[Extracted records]
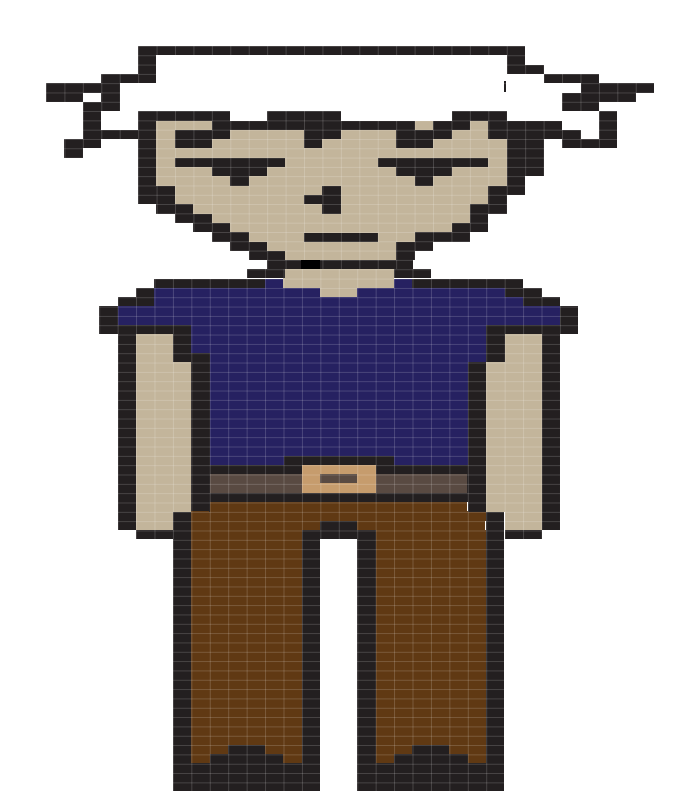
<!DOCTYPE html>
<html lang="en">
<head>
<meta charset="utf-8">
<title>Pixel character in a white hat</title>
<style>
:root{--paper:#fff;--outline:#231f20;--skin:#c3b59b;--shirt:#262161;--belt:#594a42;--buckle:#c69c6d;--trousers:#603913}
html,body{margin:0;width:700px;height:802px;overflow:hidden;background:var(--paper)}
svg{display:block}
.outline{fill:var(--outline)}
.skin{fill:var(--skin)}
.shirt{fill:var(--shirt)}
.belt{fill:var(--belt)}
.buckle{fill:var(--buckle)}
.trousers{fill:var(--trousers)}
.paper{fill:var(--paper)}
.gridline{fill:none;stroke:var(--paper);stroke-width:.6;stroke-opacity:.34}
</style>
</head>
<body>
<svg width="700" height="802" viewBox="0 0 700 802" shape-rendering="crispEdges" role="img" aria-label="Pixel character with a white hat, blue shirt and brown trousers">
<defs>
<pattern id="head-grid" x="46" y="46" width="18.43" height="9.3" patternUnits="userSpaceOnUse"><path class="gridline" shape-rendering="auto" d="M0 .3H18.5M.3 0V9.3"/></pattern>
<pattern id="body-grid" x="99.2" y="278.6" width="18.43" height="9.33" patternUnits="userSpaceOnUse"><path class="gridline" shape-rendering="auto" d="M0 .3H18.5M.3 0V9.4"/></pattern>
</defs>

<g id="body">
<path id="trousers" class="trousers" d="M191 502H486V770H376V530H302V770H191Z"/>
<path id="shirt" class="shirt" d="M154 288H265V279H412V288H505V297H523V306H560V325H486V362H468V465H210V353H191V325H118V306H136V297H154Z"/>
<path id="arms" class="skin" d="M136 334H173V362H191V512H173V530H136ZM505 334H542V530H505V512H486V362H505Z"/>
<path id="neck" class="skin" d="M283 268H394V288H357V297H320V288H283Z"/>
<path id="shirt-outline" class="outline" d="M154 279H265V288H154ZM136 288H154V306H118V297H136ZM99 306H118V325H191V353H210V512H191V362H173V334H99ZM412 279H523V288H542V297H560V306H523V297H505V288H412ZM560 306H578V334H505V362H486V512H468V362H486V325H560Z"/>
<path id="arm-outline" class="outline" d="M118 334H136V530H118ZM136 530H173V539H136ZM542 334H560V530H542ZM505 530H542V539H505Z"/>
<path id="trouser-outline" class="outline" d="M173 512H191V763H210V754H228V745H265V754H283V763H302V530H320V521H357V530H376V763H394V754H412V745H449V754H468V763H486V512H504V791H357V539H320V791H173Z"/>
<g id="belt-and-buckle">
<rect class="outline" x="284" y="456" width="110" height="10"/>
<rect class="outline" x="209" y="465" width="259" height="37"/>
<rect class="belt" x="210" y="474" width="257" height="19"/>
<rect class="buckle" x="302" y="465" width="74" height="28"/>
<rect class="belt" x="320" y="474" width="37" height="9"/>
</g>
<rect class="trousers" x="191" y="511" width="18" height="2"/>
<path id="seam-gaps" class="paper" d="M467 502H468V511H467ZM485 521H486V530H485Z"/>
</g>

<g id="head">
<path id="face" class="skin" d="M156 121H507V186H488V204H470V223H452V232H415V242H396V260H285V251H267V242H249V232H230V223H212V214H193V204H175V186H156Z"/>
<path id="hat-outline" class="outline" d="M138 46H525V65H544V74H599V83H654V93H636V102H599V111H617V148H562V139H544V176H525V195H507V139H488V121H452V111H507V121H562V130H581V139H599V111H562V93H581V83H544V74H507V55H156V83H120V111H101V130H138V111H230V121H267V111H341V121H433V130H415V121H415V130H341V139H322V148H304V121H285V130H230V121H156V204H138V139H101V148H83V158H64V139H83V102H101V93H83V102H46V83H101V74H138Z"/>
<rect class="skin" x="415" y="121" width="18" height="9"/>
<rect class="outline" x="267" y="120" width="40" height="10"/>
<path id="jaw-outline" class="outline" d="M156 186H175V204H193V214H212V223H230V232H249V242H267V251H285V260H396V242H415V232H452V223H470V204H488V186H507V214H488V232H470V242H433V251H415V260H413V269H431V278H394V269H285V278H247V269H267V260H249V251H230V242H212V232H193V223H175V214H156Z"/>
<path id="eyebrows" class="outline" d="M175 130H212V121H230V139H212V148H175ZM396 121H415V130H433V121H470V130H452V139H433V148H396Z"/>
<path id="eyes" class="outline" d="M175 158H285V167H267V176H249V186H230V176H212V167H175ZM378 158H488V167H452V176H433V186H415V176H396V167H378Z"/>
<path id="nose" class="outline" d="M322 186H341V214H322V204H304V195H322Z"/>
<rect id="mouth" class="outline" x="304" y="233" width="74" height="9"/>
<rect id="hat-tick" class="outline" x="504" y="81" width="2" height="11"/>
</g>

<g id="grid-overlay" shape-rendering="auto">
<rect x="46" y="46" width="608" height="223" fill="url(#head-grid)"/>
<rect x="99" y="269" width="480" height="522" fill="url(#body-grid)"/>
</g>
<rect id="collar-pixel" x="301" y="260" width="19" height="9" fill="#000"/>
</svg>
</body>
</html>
==
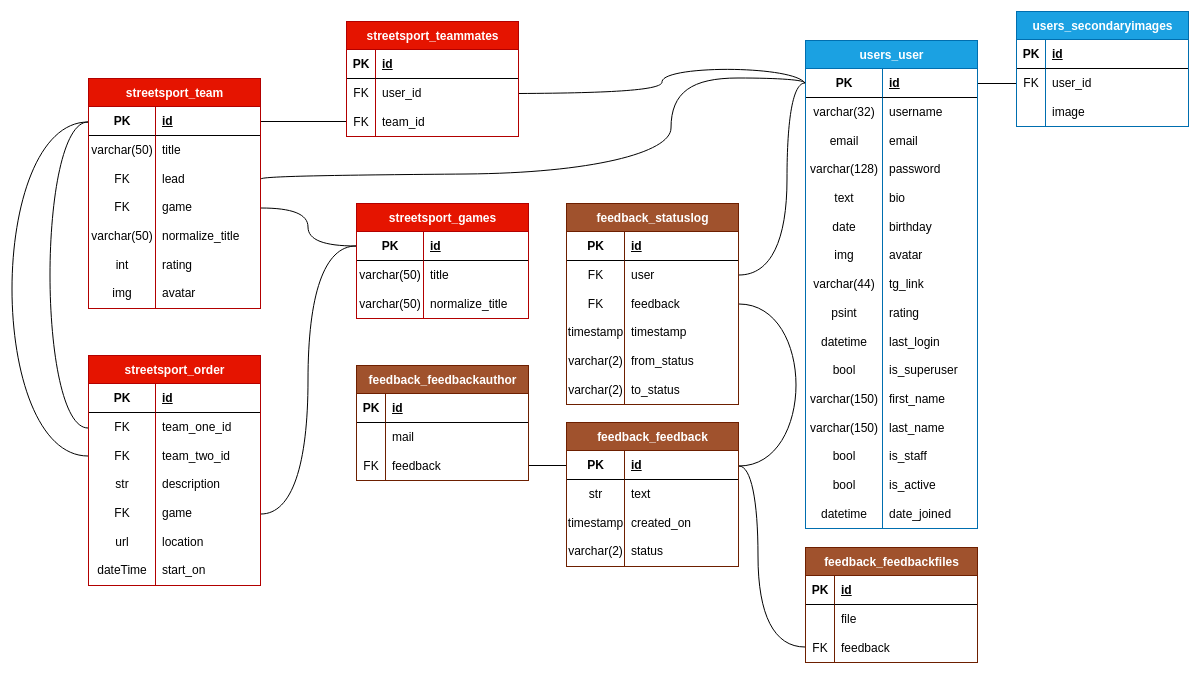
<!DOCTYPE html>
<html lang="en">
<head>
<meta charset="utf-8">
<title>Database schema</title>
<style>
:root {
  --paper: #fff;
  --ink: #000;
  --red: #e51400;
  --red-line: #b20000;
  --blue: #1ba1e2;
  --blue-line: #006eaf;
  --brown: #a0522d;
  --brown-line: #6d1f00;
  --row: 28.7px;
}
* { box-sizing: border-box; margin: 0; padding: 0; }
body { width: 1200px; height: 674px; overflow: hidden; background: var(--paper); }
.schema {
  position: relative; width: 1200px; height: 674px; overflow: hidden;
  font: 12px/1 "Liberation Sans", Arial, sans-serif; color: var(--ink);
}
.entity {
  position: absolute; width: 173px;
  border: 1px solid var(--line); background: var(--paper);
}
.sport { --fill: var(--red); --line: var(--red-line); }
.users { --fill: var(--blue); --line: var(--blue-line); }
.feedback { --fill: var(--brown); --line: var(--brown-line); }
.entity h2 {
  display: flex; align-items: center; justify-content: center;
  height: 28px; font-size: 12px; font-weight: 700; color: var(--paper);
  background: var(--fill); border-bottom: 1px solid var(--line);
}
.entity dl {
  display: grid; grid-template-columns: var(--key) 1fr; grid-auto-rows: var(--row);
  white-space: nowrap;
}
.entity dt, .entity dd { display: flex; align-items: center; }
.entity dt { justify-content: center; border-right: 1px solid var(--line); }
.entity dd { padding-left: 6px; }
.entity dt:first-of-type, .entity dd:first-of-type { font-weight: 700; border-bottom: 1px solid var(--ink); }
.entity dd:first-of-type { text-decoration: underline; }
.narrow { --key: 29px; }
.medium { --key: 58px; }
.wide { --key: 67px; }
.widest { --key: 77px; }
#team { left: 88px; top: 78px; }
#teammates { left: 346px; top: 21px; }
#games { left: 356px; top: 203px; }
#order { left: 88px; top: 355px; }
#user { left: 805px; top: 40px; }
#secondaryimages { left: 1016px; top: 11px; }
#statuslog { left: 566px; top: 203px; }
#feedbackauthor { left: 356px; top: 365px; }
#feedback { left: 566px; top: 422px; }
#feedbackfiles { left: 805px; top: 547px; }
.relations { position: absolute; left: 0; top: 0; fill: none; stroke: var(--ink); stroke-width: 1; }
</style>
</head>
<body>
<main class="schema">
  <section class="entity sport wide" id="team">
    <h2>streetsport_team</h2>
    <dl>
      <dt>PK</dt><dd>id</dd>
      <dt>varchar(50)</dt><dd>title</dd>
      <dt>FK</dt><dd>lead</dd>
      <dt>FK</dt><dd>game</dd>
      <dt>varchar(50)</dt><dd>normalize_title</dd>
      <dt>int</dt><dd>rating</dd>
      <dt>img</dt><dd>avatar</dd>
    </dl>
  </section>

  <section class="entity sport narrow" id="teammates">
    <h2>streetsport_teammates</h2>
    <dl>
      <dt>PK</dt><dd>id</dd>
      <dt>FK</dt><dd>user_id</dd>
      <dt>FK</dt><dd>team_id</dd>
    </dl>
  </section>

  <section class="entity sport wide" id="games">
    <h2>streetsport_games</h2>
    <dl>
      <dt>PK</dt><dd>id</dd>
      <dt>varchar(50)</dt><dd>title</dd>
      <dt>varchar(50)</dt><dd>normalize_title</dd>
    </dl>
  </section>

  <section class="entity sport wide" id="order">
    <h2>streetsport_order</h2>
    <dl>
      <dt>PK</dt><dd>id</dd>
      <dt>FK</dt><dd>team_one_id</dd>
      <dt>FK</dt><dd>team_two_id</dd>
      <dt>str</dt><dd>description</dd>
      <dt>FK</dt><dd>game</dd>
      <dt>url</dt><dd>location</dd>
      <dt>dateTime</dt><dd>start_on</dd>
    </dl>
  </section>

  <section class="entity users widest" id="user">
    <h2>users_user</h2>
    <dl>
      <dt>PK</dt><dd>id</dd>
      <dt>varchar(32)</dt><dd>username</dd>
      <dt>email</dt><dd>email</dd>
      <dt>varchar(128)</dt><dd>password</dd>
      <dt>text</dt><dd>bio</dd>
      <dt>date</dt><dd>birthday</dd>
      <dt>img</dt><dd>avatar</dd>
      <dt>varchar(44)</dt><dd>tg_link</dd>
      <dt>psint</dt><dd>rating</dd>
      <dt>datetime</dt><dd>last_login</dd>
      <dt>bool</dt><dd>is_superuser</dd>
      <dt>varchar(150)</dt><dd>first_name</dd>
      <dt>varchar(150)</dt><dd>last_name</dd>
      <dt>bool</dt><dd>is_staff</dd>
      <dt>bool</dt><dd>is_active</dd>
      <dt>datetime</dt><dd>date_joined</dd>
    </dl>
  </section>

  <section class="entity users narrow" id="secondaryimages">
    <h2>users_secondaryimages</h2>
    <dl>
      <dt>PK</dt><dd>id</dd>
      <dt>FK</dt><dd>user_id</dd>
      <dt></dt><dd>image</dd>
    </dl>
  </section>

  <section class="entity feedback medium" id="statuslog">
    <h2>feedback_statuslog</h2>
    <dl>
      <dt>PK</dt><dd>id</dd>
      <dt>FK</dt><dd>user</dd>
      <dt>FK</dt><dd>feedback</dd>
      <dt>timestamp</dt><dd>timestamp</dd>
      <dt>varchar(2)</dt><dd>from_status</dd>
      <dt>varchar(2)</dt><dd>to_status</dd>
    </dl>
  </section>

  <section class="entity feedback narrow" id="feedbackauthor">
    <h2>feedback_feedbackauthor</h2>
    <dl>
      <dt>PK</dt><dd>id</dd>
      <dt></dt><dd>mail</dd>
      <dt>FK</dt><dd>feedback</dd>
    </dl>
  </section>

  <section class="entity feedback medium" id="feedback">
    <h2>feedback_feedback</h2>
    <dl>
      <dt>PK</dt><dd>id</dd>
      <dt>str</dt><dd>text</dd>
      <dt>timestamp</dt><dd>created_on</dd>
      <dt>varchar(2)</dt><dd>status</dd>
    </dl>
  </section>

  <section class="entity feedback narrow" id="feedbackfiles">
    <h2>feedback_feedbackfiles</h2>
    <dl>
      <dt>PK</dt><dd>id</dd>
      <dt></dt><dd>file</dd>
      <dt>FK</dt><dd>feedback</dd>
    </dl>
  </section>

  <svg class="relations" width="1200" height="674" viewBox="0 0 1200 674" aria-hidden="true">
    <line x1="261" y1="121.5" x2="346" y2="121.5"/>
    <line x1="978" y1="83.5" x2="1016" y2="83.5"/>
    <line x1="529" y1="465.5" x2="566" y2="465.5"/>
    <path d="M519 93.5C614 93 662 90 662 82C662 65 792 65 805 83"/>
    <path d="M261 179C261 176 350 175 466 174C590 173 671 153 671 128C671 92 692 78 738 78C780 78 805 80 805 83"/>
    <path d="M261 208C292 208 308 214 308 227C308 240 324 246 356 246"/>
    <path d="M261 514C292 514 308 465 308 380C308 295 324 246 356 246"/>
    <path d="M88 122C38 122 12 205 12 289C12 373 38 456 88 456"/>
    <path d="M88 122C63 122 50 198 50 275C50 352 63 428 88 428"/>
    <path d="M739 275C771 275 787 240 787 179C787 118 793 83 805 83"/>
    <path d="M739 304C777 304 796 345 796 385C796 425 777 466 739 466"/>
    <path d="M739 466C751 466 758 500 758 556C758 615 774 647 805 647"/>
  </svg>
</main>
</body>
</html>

**Activity**
Where does "rating" appear in the records above? Copy every line that has it.

**Task answer**
      <dt>int</dt><dd>rating</dd>
      <dt>psint</dt><dd>rating</dd>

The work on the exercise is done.